- [PROBLEM STATEMENT] Here are some records; copy every line that holds the word "inside".

- [GIVEN ENTRIES]
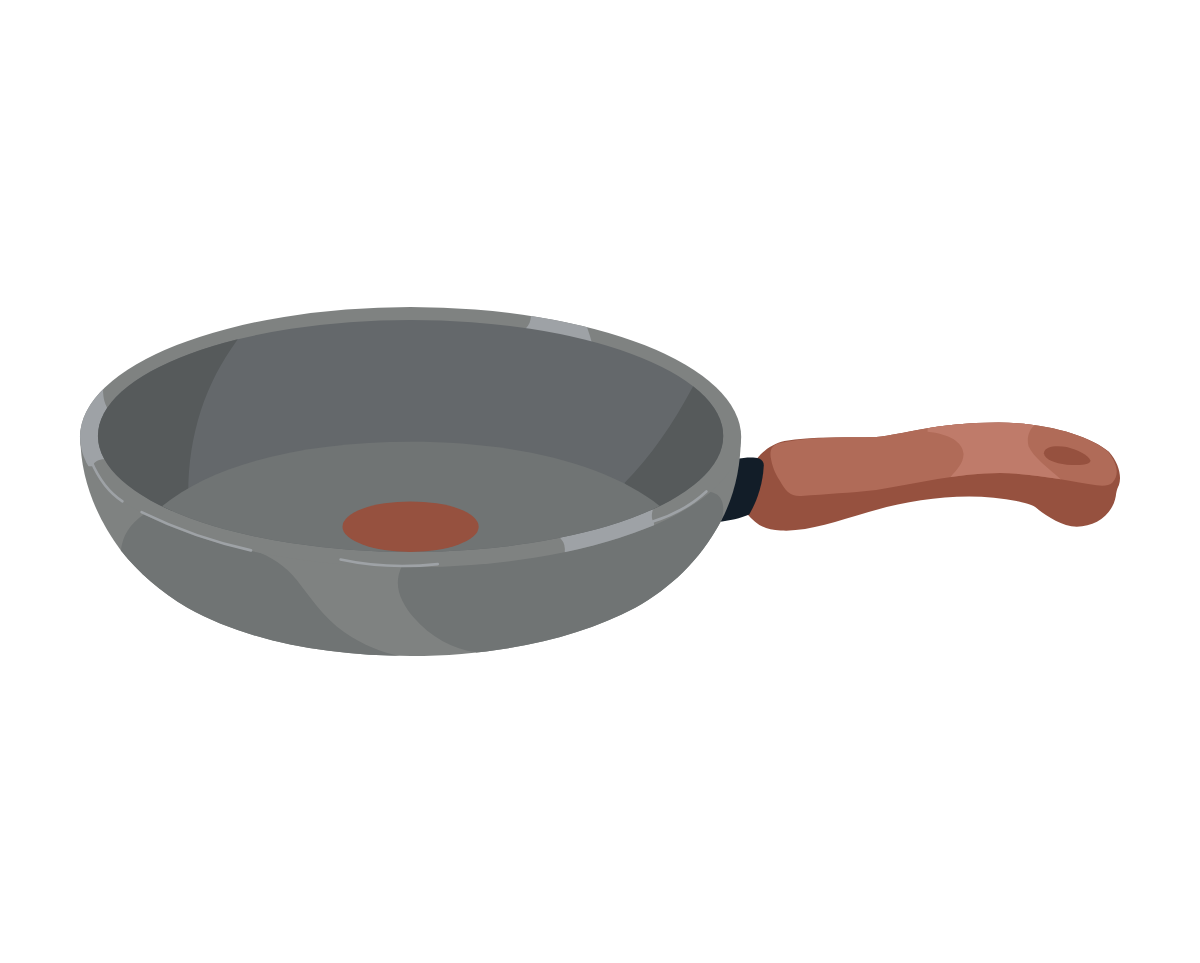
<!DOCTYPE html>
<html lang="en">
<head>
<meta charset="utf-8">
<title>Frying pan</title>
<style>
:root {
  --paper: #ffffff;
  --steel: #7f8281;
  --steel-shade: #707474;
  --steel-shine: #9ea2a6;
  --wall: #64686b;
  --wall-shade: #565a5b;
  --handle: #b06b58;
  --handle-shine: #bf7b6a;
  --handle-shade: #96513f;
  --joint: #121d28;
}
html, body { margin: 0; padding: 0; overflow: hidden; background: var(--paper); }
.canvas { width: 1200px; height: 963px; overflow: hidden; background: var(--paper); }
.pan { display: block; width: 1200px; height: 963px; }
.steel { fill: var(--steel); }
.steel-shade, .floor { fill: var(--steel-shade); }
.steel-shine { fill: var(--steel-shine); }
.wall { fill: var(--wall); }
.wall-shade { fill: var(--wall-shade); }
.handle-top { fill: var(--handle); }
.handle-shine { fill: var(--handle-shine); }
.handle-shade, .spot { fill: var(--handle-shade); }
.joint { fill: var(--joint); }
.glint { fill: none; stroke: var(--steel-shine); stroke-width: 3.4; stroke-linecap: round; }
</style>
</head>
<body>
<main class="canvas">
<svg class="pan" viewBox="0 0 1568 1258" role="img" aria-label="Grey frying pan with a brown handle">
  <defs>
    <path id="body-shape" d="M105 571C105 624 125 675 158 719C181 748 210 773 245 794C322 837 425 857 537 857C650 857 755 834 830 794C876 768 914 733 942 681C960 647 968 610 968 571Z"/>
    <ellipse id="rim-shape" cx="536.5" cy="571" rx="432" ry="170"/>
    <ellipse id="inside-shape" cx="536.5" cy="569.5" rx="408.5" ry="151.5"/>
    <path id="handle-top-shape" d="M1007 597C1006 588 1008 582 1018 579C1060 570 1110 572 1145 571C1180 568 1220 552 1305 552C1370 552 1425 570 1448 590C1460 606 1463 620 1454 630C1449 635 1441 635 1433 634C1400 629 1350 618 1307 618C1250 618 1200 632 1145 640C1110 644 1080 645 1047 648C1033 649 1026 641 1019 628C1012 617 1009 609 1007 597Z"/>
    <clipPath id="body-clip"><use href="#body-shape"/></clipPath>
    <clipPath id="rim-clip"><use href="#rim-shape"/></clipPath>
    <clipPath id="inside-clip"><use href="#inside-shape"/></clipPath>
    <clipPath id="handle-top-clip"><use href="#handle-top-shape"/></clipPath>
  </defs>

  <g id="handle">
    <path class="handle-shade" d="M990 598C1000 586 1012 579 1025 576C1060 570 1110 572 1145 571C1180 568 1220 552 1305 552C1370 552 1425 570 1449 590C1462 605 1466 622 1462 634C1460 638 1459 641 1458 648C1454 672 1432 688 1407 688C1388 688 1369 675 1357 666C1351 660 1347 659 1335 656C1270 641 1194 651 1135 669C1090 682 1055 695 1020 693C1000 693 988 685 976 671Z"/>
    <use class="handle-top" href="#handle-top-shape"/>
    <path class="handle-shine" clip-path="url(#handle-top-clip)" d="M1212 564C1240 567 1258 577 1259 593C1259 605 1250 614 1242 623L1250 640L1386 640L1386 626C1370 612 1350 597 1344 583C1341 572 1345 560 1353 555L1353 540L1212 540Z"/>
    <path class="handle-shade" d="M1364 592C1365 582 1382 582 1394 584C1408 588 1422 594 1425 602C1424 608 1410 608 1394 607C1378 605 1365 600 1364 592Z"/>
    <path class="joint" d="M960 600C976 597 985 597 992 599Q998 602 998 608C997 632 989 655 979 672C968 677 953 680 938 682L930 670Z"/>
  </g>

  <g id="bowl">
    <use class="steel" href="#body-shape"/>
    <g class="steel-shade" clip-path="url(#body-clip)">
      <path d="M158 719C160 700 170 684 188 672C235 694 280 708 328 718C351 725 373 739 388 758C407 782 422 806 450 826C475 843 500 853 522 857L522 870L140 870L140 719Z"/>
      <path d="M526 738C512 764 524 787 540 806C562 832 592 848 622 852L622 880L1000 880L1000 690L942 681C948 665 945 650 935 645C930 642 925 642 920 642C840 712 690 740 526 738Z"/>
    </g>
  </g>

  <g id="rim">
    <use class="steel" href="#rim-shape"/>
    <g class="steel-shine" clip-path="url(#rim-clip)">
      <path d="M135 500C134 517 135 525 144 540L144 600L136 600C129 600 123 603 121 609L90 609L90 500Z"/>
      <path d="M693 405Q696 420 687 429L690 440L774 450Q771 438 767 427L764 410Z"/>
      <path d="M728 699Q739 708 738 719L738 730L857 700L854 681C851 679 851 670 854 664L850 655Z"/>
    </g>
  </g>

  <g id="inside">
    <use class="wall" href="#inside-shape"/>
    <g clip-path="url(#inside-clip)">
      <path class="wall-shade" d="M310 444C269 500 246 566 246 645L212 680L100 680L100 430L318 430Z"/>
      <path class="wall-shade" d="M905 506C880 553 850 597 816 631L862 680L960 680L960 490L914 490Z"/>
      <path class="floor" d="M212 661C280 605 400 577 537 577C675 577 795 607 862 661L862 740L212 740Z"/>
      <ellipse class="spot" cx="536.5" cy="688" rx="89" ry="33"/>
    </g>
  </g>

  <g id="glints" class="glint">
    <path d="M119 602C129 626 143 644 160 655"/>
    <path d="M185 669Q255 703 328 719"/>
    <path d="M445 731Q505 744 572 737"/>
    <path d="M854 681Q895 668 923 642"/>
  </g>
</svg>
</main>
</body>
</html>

- [EXERCISE RESULT]
    <ellipse id="inside-shape" cx="536.5" cy="569.5" rx="408.5" ry="151.5"/>
    <clipPath id="inside-clip"><use href="#inside-shape"/></clipPath>
  <g id="inside">
    <use class="wall" href="#inside-shape"/>
    <g clip-path="url(#inside-clip)">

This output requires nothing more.